Tango: 6 lessons for Leadership
Most business professionals come to coaching because they want to be amazing leaders, regardless of their level. In the past few years the business world started agreeing on the definition of leadership with the help of popular names in the filed like Simon Sinek, Marshall Goldsmith, Robin Sharma among others - the essence of leadership is how well we connect with others and we know that that’s the difference that makes the difference. Once we do that the rest is business as usual.
As coaches we love to work with leaders who want to achieve business success through connecting with their teams, inspiring them, have a calling for being an authentic leader and ready to do the work needed. Argentine tango is a great analogy for authentic leadership, and it guides us well.

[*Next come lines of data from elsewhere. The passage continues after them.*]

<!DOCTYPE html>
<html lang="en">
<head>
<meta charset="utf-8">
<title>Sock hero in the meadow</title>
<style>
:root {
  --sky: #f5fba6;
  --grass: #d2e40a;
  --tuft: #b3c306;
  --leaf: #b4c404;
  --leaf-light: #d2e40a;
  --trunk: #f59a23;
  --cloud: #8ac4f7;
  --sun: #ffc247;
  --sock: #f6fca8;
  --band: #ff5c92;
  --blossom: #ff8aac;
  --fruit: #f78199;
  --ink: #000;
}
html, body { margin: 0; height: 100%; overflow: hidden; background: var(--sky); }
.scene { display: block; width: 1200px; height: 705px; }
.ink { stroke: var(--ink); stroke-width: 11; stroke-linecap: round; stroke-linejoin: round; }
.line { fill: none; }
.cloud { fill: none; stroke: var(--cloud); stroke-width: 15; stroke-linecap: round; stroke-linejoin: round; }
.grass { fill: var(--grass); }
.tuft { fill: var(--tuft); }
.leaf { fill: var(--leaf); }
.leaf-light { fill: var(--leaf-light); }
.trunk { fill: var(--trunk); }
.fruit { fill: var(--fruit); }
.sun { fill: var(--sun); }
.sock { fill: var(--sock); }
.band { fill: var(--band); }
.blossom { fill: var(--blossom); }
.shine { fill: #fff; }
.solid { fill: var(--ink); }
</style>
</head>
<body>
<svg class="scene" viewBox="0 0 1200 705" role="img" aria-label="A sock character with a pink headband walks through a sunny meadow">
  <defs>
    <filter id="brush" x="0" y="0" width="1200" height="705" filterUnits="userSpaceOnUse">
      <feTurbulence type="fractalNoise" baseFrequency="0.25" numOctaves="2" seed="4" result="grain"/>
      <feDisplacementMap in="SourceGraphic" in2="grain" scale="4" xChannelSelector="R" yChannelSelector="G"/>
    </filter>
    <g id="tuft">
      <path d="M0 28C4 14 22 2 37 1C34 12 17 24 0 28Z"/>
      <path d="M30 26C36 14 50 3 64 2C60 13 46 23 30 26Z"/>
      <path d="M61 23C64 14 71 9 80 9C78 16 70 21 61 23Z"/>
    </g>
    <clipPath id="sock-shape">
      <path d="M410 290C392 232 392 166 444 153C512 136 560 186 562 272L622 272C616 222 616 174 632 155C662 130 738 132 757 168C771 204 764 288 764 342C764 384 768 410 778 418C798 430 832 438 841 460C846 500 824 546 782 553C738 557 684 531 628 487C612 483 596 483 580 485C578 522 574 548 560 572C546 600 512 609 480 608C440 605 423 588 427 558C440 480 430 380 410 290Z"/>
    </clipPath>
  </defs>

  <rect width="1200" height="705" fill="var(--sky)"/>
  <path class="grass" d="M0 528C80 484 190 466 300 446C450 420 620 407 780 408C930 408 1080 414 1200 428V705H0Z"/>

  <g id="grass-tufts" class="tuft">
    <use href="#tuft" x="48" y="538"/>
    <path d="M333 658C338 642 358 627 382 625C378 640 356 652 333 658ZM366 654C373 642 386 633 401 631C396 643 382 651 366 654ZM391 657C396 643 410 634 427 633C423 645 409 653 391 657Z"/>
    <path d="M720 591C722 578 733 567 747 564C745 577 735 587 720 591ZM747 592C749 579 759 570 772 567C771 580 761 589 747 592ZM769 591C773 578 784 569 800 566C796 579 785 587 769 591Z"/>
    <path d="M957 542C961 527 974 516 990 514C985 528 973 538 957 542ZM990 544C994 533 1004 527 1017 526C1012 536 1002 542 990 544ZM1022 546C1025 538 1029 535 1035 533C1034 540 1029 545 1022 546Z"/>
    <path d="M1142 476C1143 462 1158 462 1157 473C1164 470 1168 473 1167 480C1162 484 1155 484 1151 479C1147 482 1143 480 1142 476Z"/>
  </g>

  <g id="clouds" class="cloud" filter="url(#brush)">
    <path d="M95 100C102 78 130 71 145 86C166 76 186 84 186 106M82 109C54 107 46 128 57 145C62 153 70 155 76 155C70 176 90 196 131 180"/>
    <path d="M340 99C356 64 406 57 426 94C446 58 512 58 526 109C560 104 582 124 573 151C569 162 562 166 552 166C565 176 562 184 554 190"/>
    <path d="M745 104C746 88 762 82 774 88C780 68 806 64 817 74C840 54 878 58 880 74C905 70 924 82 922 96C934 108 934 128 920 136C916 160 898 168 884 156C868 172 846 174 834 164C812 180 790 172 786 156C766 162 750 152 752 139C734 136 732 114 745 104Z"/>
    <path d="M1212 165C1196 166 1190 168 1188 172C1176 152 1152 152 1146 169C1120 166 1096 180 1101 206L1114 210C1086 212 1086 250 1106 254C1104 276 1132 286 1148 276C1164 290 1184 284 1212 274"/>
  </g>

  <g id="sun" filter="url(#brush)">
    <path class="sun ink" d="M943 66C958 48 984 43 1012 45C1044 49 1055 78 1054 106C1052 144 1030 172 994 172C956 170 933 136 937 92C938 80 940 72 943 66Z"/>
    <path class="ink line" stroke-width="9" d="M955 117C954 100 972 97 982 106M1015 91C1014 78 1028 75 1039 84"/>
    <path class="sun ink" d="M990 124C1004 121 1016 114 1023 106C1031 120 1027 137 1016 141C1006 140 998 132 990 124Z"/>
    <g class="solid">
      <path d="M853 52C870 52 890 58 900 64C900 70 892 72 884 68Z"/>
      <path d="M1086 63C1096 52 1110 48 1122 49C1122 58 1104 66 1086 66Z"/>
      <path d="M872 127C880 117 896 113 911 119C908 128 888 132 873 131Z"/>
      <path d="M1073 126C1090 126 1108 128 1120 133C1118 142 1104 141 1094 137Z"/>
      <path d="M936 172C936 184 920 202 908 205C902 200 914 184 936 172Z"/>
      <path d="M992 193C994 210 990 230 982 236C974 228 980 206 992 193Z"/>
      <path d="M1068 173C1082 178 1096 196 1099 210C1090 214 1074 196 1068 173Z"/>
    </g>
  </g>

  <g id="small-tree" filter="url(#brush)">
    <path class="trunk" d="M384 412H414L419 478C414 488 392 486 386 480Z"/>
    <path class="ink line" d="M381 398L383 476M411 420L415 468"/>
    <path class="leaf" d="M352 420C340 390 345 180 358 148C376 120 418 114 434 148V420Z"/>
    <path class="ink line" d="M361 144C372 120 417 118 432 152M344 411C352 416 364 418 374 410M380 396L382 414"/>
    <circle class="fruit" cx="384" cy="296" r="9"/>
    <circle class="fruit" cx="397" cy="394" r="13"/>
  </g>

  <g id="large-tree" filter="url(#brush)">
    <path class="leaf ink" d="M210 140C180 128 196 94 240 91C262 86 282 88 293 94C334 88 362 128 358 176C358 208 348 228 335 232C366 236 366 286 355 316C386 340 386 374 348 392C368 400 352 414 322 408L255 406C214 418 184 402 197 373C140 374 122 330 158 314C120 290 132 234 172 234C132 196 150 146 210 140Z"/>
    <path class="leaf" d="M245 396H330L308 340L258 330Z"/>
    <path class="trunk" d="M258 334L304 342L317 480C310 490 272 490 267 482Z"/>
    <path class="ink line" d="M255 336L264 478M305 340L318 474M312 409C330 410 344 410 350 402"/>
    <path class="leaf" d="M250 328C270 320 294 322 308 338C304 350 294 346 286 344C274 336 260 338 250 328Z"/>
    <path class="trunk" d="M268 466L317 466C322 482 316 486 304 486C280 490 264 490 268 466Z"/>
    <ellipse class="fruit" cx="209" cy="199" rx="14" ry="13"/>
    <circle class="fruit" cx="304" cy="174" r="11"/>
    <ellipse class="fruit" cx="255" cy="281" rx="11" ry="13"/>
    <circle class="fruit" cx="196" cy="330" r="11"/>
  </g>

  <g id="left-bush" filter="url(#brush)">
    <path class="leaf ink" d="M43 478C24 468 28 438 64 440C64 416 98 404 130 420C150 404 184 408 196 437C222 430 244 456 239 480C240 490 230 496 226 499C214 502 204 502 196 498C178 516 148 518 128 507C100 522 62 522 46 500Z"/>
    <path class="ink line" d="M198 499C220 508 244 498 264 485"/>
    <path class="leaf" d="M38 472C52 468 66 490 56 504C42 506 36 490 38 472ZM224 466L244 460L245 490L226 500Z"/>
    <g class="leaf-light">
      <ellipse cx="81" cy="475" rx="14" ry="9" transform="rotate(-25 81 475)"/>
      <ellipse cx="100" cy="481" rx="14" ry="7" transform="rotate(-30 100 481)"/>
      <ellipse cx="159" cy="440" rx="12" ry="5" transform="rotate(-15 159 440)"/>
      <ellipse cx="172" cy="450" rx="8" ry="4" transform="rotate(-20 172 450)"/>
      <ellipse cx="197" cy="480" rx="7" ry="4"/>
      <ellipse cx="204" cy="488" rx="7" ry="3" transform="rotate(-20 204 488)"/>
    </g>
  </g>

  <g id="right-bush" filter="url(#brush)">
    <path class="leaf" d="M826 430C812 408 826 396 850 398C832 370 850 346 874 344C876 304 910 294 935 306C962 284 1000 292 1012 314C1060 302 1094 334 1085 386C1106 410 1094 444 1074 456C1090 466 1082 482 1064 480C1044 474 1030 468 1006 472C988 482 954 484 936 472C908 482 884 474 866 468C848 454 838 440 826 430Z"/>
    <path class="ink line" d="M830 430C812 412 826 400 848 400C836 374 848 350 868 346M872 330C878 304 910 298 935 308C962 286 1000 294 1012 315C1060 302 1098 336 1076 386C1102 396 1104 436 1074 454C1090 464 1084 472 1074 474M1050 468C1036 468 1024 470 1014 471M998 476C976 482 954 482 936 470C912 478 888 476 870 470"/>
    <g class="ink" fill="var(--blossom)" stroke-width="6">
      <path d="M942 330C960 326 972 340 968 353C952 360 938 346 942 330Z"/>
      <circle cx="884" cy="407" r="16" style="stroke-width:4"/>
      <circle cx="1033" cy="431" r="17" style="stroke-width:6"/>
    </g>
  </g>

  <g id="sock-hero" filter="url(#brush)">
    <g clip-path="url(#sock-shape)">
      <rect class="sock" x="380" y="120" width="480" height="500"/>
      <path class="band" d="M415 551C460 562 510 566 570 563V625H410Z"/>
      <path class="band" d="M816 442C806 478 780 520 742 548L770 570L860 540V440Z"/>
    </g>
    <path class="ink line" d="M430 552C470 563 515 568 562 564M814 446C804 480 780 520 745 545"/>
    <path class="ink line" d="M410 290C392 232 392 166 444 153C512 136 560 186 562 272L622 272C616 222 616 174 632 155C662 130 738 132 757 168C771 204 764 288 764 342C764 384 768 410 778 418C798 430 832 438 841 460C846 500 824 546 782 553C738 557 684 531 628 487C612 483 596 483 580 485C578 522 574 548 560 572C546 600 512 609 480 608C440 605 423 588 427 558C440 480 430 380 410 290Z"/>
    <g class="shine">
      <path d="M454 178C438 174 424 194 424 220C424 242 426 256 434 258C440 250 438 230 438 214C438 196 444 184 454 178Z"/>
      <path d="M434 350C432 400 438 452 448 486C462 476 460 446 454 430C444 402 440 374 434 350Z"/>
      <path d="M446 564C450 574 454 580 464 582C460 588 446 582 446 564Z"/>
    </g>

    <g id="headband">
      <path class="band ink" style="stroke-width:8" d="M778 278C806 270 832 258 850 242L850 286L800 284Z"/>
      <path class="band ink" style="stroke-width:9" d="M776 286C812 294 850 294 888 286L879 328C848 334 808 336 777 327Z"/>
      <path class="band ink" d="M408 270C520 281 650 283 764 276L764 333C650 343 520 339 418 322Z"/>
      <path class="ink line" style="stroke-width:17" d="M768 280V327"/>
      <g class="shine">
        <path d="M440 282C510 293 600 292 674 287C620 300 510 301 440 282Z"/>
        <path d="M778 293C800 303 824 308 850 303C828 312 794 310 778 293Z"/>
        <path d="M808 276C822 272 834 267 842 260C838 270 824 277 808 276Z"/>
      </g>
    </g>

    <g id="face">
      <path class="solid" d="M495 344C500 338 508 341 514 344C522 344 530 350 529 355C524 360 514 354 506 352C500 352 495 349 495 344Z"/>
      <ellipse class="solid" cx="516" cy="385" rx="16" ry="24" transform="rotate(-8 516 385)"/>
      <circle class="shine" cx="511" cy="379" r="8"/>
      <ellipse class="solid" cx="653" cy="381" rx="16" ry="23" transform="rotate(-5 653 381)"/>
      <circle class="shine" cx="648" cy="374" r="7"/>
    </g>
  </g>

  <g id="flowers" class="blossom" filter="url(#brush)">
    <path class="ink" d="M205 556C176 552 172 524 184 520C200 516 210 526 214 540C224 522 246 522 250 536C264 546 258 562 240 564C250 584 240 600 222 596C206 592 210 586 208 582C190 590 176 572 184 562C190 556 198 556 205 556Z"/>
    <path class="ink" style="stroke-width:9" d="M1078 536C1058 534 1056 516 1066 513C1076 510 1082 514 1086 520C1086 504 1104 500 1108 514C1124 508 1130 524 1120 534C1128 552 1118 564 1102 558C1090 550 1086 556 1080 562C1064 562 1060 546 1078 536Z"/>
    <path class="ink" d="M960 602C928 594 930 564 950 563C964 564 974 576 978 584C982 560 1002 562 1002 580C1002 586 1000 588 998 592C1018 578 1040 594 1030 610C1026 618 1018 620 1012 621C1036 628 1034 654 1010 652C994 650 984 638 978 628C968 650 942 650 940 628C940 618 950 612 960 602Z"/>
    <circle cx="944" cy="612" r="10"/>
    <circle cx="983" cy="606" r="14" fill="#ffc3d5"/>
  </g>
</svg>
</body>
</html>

I know why they say, ‘it takes two to tango’ and not cha cha or foxtrot. In tango, you cannot make even the first move unless you feel your partner – it is about them more than the knowledge of the dance itself, steps, angles and etc. Just like leadership - business knowledge can guide you only up to a certain level and you get stuck sooner or later unless you tune into others.

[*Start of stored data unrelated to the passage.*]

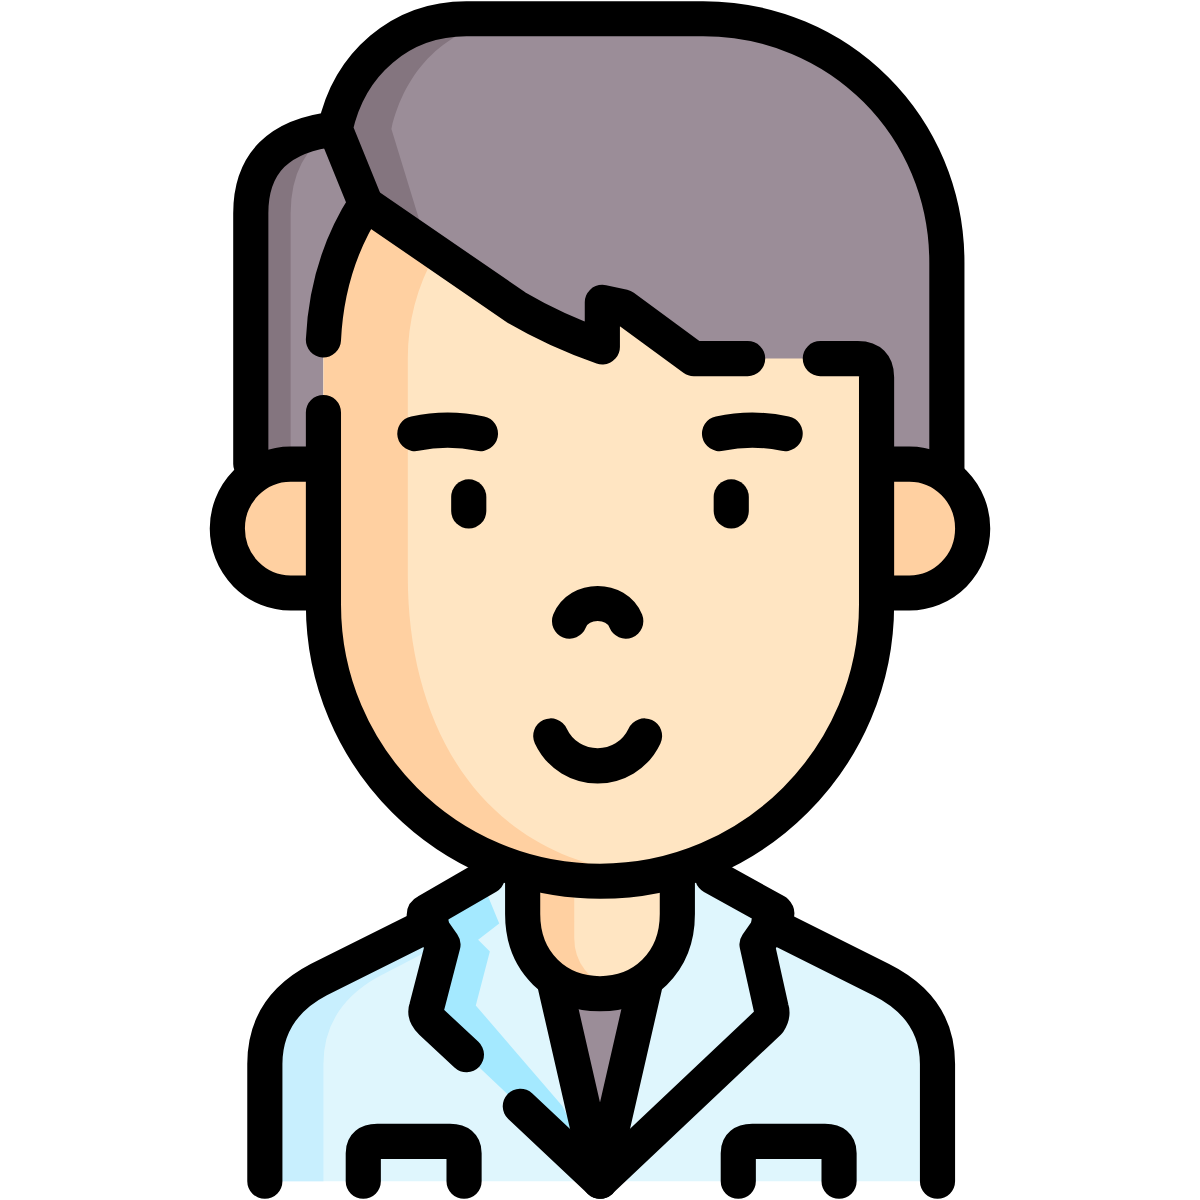
<!DOCTYPE html>
<html lang="en">
<head>
<meta charset="utf-8">
<title>Man in a lab coat</title>
<style>
:root{
  --paper:#ffffff;
  --line:#000000;
  --skin:#ffe5c2;
  --skin-shade:#ffd0a1;
  --hair:#9b8d98;
  --hair-shade:#84757f;
  --coat:#dff6fd;
  --coat-shade:#c8effe;
  --lapel-shade:#a4e9ff;
}
html,body{margin:0;width:1200px;height:1200px;overflow:hidden;background:var(--paper)}
.avatar{display:block;width:1200px;height:1200px}
.skin{fill:var(--skin)}
.skin-shade{fill:var(--skin-shade)}
.hair{fill:var(--hair)}
.hair-shade{fill:var(--hair-shade)}
.coat{fill:var(--coat)}
.coat-shade{fill:var(--coat-shade)}
.lapel-shade{fill:var(--lapel-shade)}
.outline{fill:none;stroke:var(--line);stroke-width:15;stroke-linecap:round;stroke-linejoin:round}
</style>
</head>
<body>
<svg class="avatar" viewBox="0 0 512 512" role="img" aria-label="Smiling man with side-parted hair wearing a light blue coat">
  <defs>
    <path id="face-shape" d="M156 87C145 104 138 124 138 145V258C138 323 191 376 256 376S374 323 374 258V161Q374 153 366 153H296L264 129Q257 126 257 133V148Q237 143 220 131Z"/>
    <path id="pocket" d="M155 504V492Q155 487 161 487H192Q198 487 198 492V504"/>
    <path id="brow" d="M177 185Q191 182 205 185"/>
    <path id="eye" d="M200 212V218"/>
    <clipPath id="face-clip"><use href="#face-shape"/></clipPath>
  </defs>

  <g id="coat-fills">
    <path class="coat" d="M113 504V454Q113 430 136 418L182 394V389L210 372H302L331 389V394L376 418Q400 430 400 454V504Z"/>
    <path class="coat-shade" d="M113 504V454Q113 430 136 418L182 394L188 403L161 417Q138 430 138 454V504Z"/>
    <path class="lapel-shade" d="M182 391L206 377L213 394L204 401L209 406L203 429L240 472L246 484L256 504L222 472L184 436Q181 433 182 430L189 403Z"/>
    <path class="hair" d="M236 415H276L256 504Z"/>
  </g>

  <path class="skin-shade" d="M223 370V390C223 411 238 424 256 424S289 411 289 390V370Z"/>
  <path class="skin" d="M245 370V400Q245 416 263 423C279 420 289 408 289 390V370Z"/>

  <g id="hair-fills">
    <path class="hair" d="M107 198V91Q107 59 143 55L165 100L138 150V198Z"/>
    <path class="hair-shade" d="M107 198V91Q107 59 143 55Q124 66 124 91V198Z"/>
    <path class="hair" d="M143 55C149 27 171 8 199 8H300C358 8 404 54 404 112V208H374V165L260 158L156 87Z"/>
    <path class="hair-shade" d="M143 55C149 27 171 8 199 8H222C192 9 173 29 167 55L182 104L156 87Z"/>
  </g>

  <g id="ear-fills" class="skin-shade">
    <path d="M138 198H124A27 27.5 0 0 0 124 253H138Z"/>
    <path d="M374 198H388A27 27.5 0 0 1 388 253H374Z"/>
  </g>

  <g id="face-fills">
    <use href="#face-shape" class="skin"/>
    <path class="skin-shade" clip-path="url(#face-clip)" d="M130 80H166L186 108C178 122 174 137 174 153V246C174 310 205 363 268 372V384H130Z"/>
  </g>

  <g id="hair-lines" class="outline">
    <path d="M107 198V91Q107 59 143 55"/>
    <path d="M138 145C139 124 145 104 156 87L143 55C149 27 171 8 199 8H300C358 8 404 54 404 112V201"/>
    <path d="M156 87L220 131Q237 141 257 148V129L266 131L296 153H319"/>
  </g>

  <g id="head-lines" class="outline">
    <path d="M138 176V258C138 323 191 376 256 376S374 323 374 258V161Q374 153 366 153H350"/>
    <path d="M134 198H124A27 27.5 0 0 0 124 253H138"/>
    <path d="M378 198H388A27 27.5 0 0 1 388 253H374"/>
  </g>

  <g id="features" class="outline">
    <use href="#brow"/>
    <use href="#brow" x="130"/>
    <use href="#eye"/>
    <use href="#eye" x="112"/>
    <path d="M243 265C247 255 263 255 267 265"/>
    <path d="M235 314C243 331 267 331 275 314"/>
  </g>

  <g id="coat-lines" class="outline">
    <path d="M223 374V390C223 411 238 424 256 424S289 411 289 390V374"/>
    <path d="M237 421L256 504L275 421"/>
    <path d="M208 374L182 389Q180 390 182 393L189 403L182 430Q181 433 184 436L199 450"/>
    <path d="M304 374L331 389Q332 390 330 393L323 403L329 430Q330 433 328 436L256 504L222 472"/>
    <path d="M113 504V454Q113 430 136 418L184 394"/>
    <path d="M400 504V454Q400 430 376 418L328 394"/>
    <use href="#pocket"/>
    <use href="#pocket" x="160"/>
  </g>
</svg>
</body>
</html>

One clarification about the roles before we dive into analogies – ‘Leader’ is the one who is in charge of the dance and ‘Follower’ follows the Leader. However, Follower is not necessarily passive. Also, if you have been to a tango show you will realise that the Leader is not always a man and the Follower is not always a woman so do not get stuck with gender roles.
Tune into the Follower enough and meet them where they are to catch a balance.
As a Leader, if you shoot off with your own objectives you will end up alone without any Followers. In order to move together you need to lean into others. The Leader has to ‘listen’ to the Follower in order to lead. Also, the Leader has to lead with an ‘intention’ that can be read by the Follower.
If you stop surprising your Follower they get bored and start leading you.
If a team member is not challenged enough they get bored and their work becomes a repetitive task. This leads to low motivation, less responsiveness therefore, low performance. In tango, every surprise keeps the Follower on their toes and makes them think they need to remain alert to receive the next surprise. Of course, it is the Leader who needs to find the ‘just right’ point for surprises/challenges by tuning into the Follower. Leader will want the Follower to stay engaged while challenging them.
It is the body (language) that speaks not the words.
‘Actions speak louder than words’ is I guess obvious to everyone but how much do we integrate that into our every day? Walking the talk, confidence, groundedness and having a purpose – they all manifest themselves in actions/posture and create (or not) confidence – both in the Leader and the Follower.
Little recovery time and need for resilience.
If someone would be taking your pictures while you are dancing they are all expected to look perfect – not much room for mistakes in Tango (and mistakes happen when you stop tuning into each other). In the end, mistakes do happen! The time for recovery is quite limited and you need to be resilient enough to catch-up with the rhythm. It is going back to basics and then pacing up with your Follower that helps you to recover when you are dancing, like good Leaders do in business – they bounce back together with their teams.
If you are used to practicing other dances you need to unlearn them first and try harder to adapt.
During tango, habits from other dances look like a ‘bad habit’. Similarly, if one would like to be a good Leader they need to let go of old habits. As professionals, we sometimes develop habits without realising. In order to change and learn new ones we need to get rid of other muscles we developed before. If you have been a manager taking care of day to day operational duties what do you need to unlearn to become a Leader?
A note for the Followers: A good Follower can empower the Leader.
Being a Follower does not necessarily mean being passive and just doing what the Leader ‘says’. Giving enough resistance/challenge during tango can be valuable feedback for the Leader which would help them to guide with more purpose.
Tango instructors says that one can ‘start’ dancing in about 6 months if new dancers work hard which leads me to think how true it is that you need to invest time and energy to develop a skill and it is all about persistence. Do not stop developing your ‘Good Leadership’ muscle until it becomes a reflex!